It can be of gynaecological (cyclical or non-cyclical), urological, gastrointestinal, musculature or psychiatric origin. The most frequent organic causes include: interstitial cystitis, endometriosis, pudendal nerve neuropathy, and myofascial pain syndromes.

The most affected anatomical structures are the levator ani muscle (comprising 3 fascicles: puborectalis, pubococcygeus, and ileococcygeus), the internal obturator muscle, and the piriformis muscle, as well as the pudendal and obturator nerves. However, a number of patients present no clear etiology, and this may persist despite the treatment performed.

The diagnosis is fundamentally clinical. The most frequently used complementary tests in daily practice are laboratory tests, gynaecological and urinary tract ultrasound, pelvic MRI (mainly of the pelvic floor), and EMF.

Treatment depends on the aetiology of the pain, even if a single aetiological agent is not found in a not insignificant number of patients. Conservative treatment of CPPS includes pharmacological therapy (non-NSAIDs, tramadol, gabapentin/pregabalin, local diazepam) and rehabilitation therapy.

Since November 2015, the pelvic floor unit of the Rehabilitation Department has participated, together with other specialties, in the multidisciplinary evaluation of this syndrome, with a view to improving clinical-therapeutic approaches. The departments involved in the management of this pathology are, in addition to Rehabilitation, Gynaecology, Urology, Gastroenterology, Psychiatry and the Pain Unit.

Patients are referred to the rehabilitation department for evaluation, implementation of conservative treatment therapy and evolution control. They are referred following consultations at the Organic Gynaecology, Pelvic Floor Gynaecology, Urology and Digestive System departments and the Pain Unit.

The Pelvic Floor Unit is formed by a rehabilitation doctor specialised in pelvic floor pathology (Dr. Vara Paniagua) and three physiotherapists, equally specialised in this pathology.

Once the patient has been assessed by the rehabilitation doctor, after a clinical evaluation and complementary tests on a case-by-case basis (analysis, ultrasound, MRI, EMG), the doctor prescribes the most appropriate rehabilitation treatment for each patient.

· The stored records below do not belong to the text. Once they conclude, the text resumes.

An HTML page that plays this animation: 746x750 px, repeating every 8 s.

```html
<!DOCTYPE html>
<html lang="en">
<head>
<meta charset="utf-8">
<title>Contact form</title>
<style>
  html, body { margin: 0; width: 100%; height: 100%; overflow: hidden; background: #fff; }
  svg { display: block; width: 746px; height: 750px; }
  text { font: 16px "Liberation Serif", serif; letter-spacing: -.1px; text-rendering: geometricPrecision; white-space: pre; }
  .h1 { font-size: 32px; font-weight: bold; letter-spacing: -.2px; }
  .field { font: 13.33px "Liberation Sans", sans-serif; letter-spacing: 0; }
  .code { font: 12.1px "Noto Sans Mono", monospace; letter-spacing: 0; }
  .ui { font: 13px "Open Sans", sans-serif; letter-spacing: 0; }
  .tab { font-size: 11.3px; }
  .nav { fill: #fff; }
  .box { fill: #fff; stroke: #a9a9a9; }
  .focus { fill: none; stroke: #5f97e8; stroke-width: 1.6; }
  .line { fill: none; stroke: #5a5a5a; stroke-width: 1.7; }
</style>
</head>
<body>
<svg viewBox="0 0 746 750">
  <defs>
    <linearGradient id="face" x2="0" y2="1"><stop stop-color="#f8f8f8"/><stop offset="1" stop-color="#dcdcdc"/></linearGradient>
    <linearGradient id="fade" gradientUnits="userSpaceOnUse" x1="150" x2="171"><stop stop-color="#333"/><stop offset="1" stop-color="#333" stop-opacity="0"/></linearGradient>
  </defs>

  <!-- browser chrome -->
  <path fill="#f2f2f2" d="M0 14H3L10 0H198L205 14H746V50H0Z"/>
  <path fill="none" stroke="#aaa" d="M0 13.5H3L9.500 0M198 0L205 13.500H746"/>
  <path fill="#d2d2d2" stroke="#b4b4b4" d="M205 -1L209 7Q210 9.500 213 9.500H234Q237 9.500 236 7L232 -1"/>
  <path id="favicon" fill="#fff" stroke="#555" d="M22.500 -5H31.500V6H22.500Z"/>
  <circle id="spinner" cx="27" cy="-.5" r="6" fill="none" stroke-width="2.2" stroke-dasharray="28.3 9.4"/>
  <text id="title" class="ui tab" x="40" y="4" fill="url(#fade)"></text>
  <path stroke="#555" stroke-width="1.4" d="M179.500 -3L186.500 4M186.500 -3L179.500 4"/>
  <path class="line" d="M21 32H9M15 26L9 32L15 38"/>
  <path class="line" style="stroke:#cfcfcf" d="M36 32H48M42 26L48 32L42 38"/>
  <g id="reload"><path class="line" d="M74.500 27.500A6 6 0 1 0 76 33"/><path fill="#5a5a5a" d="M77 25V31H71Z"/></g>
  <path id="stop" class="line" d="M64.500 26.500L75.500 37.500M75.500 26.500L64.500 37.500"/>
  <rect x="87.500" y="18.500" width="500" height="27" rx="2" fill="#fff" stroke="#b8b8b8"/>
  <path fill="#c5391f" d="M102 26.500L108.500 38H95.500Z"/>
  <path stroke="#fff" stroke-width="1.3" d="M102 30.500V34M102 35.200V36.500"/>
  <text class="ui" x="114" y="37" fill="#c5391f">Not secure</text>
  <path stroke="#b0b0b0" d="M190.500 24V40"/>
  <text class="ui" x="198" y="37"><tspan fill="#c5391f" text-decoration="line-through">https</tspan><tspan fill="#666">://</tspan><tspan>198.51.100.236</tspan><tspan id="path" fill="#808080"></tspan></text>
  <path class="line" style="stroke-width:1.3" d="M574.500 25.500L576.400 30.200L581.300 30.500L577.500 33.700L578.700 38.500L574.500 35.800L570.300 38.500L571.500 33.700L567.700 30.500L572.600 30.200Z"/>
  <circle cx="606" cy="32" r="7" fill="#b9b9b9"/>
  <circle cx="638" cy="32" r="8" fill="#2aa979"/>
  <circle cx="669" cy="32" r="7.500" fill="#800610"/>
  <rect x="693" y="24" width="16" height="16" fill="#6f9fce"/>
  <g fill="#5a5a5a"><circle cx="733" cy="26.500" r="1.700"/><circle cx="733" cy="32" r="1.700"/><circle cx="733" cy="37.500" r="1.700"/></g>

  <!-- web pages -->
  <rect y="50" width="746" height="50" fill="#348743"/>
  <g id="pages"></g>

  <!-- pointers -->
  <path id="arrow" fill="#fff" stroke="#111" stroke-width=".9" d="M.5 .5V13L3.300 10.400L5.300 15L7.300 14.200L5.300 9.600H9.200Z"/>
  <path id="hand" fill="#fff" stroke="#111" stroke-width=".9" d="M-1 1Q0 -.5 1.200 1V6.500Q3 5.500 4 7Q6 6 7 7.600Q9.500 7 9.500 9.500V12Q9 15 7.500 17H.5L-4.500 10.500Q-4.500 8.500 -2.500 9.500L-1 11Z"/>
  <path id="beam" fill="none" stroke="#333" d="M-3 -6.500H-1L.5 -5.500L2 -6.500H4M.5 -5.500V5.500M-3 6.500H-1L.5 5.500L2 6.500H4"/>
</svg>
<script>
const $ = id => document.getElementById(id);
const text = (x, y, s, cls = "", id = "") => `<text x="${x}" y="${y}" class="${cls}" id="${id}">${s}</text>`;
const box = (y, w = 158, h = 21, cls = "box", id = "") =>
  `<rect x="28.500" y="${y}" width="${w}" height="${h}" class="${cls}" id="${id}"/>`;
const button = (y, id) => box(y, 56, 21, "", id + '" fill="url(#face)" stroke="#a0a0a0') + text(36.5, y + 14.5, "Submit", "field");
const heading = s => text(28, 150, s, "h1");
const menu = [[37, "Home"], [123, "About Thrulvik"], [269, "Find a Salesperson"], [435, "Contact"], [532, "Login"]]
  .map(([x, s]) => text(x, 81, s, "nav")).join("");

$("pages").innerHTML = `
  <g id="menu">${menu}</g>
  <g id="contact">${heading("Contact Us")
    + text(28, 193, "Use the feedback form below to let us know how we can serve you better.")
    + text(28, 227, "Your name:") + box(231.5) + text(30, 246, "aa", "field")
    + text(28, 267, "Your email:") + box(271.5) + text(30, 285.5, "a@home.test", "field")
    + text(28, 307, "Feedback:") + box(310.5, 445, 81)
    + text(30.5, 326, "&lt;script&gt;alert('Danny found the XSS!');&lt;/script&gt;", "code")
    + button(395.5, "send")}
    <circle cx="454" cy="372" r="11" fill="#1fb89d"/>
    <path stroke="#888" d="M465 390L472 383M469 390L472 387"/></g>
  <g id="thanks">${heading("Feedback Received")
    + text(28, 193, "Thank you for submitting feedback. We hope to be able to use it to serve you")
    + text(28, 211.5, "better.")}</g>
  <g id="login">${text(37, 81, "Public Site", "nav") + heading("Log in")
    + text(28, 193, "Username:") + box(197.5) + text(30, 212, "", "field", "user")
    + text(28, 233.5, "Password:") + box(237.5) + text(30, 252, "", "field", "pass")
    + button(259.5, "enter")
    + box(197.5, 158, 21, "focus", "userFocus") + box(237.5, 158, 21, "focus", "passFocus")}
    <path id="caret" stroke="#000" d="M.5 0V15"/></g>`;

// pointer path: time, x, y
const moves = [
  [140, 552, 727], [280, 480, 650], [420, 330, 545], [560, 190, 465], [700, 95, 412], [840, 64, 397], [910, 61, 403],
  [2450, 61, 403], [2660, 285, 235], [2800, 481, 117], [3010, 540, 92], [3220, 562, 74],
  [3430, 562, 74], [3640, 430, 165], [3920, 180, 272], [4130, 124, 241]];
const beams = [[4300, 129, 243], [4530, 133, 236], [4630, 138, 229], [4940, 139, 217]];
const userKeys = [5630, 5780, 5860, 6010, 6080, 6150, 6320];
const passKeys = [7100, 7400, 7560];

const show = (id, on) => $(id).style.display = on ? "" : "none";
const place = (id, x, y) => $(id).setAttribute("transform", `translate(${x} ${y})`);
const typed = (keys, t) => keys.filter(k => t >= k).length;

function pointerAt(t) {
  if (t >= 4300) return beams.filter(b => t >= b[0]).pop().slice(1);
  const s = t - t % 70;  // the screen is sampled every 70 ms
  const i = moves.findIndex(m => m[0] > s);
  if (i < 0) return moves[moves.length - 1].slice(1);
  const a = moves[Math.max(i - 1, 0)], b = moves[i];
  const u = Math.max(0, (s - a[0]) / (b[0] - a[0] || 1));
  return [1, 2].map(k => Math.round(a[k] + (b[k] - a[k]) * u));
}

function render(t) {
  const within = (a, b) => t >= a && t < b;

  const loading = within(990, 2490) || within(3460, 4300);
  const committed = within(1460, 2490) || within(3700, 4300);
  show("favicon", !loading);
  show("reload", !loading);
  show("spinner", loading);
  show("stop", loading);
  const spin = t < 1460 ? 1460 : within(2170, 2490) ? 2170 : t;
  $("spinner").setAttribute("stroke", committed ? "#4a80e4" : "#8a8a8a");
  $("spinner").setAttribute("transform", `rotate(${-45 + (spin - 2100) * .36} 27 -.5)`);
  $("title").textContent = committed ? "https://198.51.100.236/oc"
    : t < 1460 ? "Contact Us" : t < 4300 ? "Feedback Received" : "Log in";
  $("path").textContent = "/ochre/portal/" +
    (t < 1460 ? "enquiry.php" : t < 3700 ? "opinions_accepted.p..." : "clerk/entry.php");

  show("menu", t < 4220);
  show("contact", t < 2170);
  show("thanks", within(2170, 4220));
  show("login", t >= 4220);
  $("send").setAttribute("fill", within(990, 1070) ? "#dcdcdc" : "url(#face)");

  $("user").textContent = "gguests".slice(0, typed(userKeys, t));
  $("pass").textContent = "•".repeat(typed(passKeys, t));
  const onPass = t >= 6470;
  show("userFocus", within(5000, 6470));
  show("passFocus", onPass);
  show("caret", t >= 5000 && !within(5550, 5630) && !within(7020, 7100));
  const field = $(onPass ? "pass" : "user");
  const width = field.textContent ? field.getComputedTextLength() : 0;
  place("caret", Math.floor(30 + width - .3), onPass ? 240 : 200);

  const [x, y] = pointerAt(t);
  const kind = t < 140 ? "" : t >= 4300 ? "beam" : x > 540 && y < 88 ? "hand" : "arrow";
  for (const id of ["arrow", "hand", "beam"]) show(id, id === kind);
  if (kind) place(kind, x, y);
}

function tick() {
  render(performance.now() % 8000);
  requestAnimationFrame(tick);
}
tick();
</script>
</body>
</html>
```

A hospital is radically different to a stage: from the lights and the noise of the machines, to the extreme sensitivity of the listener and all.possible contingencies. MIRs must be, physically and emotionally, all-round musicians


Analyse the effect of music associated with a rehabilitation programme in patients with chronic pelvic pain (CPP).


In this study, live music associated with the usual treatment did not improve the therapeutic prognosis in women with CPP.

This fact may be due both to a worse baseline status of the patient and to the larger number of dropouts in the intervention group. Likewise, other limitations of the study were the small number of patients and having randomised the groups without stratifying according to baseline pain, which may have contributed to the fact that no significant differences were observed between both treatments.